The plot wasn’t terribly important, and it’s about what you’d expect: good guys unite to defeat the bad guy, whose wish list includes the subjugation of all mankind.  Some have an issue with the simplified plot, but I don’t.  I mean, it’s always a variation of the same theme.  I didn’t have a problem with the plot but I did have an issue with Loki’s reasoning that humanity’s natural desire is to be enslaved.  Quite the contrary, humans have an innate desire for freedom – so I thought writer Joss Wheedon could have tweaked that element a bit more.  It’s my only very minor criticism in a movie that was otherwise perfect.  What I enjoyed most about the movie was the interplay between each superhero.  Each character in his/her own right is capable of saving humanity, but it will take a concerted effort to defeat a foe as formidable as Loki, who has enlisted an entire interplanetary army to help him.  There was a natural chemistry among all the actors, and I can tell they genuinely had fun making this movie.

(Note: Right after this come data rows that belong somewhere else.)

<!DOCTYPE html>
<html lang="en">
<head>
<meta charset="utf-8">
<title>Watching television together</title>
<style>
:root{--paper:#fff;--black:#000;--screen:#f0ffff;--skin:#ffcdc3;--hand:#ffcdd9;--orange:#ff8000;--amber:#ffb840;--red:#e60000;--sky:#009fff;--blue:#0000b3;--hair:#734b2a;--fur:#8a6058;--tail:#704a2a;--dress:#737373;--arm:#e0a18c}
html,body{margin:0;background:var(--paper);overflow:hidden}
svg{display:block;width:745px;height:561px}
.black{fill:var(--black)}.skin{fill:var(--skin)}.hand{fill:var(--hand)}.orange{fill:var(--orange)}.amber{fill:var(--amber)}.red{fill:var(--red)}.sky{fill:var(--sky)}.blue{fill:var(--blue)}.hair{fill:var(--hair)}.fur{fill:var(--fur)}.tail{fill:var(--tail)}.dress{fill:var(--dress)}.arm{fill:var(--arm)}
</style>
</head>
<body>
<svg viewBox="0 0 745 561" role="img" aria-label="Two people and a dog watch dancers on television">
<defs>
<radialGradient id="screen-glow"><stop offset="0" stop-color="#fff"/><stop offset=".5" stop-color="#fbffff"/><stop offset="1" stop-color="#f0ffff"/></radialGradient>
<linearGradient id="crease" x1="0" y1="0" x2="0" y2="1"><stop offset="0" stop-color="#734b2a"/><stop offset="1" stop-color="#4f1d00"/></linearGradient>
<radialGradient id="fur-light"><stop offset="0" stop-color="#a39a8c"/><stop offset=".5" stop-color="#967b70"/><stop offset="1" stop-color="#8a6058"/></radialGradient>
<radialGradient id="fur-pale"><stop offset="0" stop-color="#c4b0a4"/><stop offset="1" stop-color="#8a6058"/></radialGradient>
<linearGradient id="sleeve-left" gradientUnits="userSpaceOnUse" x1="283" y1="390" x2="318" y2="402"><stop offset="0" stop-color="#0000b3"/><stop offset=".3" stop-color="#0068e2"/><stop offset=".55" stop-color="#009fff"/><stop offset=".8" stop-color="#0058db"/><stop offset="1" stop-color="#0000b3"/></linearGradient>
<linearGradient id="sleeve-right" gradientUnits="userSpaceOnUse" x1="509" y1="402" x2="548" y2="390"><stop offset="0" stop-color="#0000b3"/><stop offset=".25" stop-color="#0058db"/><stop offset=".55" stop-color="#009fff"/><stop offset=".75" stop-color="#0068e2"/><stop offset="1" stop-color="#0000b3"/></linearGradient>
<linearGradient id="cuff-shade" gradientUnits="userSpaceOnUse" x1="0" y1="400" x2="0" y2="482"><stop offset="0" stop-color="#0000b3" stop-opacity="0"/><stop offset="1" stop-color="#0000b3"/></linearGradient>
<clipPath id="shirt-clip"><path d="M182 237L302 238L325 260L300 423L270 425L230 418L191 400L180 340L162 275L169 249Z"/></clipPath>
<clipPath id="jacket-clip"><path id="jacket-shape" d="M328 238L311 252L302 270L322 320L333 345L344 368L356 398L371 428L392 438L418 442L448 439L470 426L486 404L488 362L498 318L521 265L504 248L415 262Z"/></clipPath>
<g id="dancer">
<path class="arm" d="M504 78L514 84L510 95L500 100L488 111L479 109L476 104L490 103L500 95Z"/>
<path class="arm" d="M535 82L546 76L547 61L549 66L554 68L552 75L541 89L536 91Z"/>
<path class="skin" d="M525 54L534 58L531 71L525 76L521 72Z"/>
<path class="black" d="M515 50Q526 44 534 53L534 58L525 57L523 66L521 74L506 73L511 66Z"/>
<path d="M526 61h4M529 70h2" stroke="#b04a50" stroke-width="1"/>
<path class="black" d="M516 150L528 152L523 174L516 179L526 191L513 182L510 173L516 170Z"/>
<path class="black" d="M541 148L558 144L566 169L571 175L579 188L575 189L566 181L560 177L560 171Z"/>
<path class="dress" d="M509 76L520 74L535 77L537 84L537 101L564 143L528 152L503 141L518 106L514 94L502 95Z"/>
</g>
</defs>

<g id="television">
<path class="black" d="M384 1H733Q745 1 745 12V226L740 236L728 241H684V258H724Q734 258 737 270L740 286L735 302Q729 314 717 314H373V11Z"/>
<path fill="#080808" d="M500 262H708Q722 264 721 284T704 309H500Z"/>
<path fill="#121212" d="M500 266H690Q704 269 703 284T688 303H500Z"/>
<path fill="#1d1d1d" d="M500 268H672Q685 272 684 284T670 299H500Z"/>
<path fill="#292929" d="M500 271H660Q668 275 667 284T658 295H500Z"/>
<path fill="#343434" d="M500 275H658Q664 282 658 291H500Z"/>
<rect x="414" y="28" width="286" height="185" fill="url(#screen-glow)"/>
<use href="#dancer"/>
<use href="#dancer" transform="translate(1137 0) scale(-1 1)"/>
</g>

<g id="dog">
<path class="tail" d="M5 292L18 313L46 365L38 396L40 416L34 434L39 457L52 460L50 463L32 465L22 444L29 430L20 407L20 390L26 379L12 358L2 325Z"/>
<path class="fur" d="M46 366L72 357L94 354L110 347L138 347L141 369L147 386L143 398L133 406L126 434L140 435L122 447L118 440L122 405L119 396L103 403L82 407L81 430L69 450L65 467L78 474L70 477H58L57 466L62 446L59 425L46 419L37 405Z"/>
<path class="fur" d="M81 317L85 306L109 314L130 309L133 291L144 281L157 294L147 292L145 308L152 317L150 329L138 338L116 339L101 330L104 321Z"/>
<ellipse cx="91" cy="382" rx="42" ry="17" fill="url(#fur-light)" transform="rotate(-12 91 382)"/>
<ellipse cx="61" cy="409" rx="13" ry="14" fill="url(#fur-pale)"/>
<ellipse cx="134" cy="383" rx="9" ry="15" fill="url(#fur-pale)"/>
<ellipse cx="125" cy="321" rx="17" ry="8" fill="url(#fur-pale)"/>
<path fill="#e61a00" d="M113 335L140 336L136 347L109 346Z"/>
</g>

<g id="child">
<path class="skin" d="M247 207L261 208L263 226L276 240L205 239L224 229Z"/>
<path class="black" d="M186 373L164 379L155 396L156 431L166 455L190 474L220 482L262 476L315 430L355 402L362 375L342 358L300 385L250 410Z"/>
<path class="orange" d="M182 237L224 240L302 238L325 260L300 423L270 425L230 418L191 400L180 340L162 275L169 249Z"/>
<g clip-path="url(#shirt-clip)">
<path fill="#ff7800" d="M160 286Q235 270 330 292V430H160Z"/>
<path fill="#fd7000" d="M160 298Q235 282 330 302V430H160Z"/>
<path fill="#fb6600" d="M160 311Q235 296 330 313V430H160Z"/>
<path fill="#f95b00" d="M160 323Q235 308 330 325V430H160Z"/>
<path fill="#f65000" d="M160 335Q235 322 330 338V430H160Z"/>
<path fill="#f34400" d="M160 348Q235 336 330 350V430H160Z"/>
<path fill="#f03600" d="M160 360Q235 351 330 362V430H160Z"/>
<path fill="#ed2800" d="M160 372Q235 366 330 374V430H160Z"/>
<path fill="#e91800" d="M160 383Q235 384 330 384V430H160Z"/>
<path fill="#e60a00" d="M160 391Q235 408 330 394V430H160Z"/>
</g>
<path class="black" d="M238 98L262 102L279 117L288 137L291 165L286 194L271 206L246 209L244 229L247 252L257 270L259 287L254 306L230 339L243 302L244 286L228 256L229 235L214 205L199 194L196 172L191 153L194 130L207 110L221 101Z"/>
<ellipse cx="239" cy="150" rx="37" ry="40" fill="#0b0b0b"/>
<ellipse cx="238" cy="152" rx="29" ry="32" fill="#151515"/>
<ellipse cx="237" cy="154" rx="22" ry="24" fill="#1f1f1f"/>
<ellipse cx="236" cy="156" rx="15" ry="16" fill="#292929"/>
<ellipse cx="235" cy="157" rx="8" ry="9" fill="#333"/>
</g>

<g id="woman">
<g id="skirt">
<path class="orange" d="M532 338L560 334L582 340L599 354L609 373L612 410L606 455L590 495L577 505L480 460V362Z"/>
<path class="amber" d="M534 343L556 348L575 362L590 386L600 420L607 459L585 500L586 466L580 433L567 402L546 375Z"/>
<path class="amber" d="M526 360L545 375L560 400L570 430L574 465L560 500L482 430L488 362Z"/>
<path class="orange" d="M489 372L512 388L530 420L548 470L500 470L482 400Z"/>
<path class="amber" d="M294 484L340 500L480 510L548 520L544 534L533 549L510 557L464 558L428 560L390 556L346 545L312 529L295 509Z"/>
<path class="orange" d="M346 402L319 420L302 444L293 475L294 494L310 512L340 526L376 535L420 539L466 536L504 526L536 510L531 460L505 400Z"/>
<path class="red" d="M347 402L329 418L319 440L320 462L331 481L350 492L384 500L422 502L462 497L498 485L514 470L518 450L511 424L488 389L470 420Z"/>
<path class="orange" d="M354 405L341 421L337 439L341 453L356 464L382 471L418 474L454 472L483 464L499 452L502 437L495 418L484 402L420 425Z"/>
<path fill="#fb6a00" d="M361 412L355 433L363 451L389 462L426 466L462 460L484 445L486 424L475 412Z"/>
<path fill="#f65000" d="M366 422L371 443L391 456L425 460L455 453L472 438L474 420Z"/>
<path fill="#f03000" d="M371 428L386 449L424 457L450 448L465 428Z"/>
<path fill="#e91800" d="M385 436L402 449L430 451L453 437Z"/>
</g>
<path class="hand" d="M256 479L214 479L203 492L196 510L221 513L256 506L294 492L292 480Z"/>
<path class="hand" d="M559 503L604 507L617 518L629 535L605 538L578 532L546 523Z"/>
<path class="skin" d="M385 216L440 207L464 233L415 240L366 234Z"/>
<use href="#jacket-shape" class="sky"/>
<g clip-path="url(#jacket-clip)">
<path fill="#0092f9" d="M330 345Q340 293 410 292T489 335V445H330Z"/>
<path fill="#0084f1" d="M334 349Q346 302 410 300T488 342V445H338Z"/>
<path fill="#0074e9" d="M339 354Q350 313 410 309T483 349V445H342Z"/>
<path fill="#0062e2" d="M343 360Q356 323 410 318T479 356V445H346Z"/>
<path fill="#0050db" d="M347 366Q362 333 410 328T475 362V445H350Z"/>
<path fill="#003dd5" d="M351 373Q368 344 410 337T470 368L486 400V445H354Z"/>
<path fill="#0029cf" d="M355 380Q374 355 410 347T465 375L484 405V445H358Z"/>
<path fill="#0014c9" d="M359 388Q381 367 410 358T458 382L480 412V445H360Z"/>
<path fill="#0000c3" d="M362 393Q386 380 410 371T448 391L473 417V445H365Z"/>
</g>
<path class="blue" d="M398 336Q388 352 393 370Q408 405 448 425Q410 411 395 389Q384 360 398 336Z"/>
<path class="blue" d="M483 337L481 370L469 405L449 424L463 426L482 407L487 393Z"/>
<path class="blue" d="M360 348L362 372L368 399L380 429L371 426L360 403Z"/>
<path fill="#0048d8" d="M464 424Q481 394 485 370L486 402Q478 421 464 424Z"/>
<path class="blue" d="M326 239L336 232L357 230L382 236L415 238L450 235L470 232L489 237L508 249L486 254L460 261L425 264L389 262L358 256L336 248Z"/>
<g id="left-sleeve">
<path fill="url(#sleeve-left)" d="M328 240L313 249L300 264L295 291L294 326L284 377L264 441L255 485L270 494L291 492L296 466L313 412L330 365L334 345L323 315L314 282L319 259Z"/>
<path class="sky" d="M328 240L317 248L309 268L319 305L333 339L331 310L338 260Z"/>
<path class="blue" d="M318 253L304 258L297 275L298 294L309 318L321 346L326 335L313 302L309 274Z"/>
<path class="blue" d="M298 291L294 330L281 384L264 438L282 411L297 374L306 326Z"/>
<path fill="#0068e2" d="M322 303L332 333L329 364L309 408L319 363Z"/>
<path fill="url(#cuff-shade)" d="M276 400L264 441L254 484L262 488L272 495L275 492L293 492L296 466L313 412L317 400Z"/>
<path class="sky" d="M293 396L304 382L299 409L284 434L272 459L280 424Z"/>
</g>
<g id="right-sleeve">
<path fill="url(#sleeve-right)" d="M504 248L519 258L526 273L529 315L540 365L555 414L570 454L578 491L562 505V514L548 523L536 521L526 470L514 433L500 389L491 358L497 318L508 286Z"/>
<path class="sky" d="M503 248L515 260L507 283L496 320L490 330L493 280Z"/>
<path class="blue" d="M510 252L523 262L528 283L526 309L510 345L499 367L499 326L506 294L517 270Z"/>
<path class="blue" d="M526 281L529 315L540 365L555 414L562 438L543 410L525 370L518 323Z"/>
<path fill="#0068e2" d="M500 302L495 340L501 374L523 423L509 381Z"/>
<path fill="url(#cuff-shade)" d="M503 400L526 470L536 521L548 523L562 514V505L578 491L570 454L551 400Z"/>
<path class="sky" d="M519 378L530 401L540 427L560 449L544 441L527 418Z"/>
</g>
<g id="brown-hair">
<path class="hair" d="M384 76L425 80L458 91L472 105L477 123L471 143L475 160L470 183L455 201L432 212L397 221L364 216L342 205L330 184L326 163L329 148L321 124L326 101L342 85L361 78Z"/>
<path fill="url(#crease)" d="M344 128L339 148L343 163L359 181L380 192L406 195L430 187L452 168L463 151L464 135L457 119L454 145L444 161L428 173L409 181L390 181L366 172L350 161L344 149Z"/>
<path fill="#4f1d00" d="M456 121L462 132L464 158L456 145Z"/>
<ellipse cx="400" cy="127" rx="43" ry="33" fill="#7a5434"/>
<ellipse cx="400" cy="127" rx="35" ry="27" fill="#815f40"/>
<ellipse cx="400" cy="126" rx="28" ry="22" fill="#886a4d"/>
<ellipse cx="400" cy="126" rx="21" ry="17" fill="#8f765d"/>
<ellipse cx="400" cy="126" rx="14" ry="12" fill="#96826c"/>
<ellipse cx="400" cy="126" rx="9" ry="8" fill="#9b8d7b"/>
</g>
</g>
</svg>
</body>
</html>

The Avengers succeeded where other superhero movies have failed.  Just because a movie is family-friendly does not mean that it has to be corny.  Spiderman 3 was horribly cheesy, and Superman Returns was equally bad, for similar reasons.  There has to be a middle ground between the darkness that Christopher Nolan brings to the Batman franchise and the corniness of those two aforementioned movies.  I believe The Avengers had the right balance of heft and fluff, if that makes sense.  It wasn’t all smiles and sunshine, as Black Widow has a shady past, Captain America is woefully out of touch, Thor is dealing with the worst form of sibling rivalry, Hawkeye needs redemption, and The Hulk is just trying not to spazz out.  The dialogue and interplay between characters was well worth the price of admission.  I think people should refrain from superlatives though.  This was not the best superhero movie ever made.  As long as Batman is still considered a superhero, that distinction remains with The Dark Knight.  That being said, The Avengers is a must-see summer blockbuster.  Grade: A+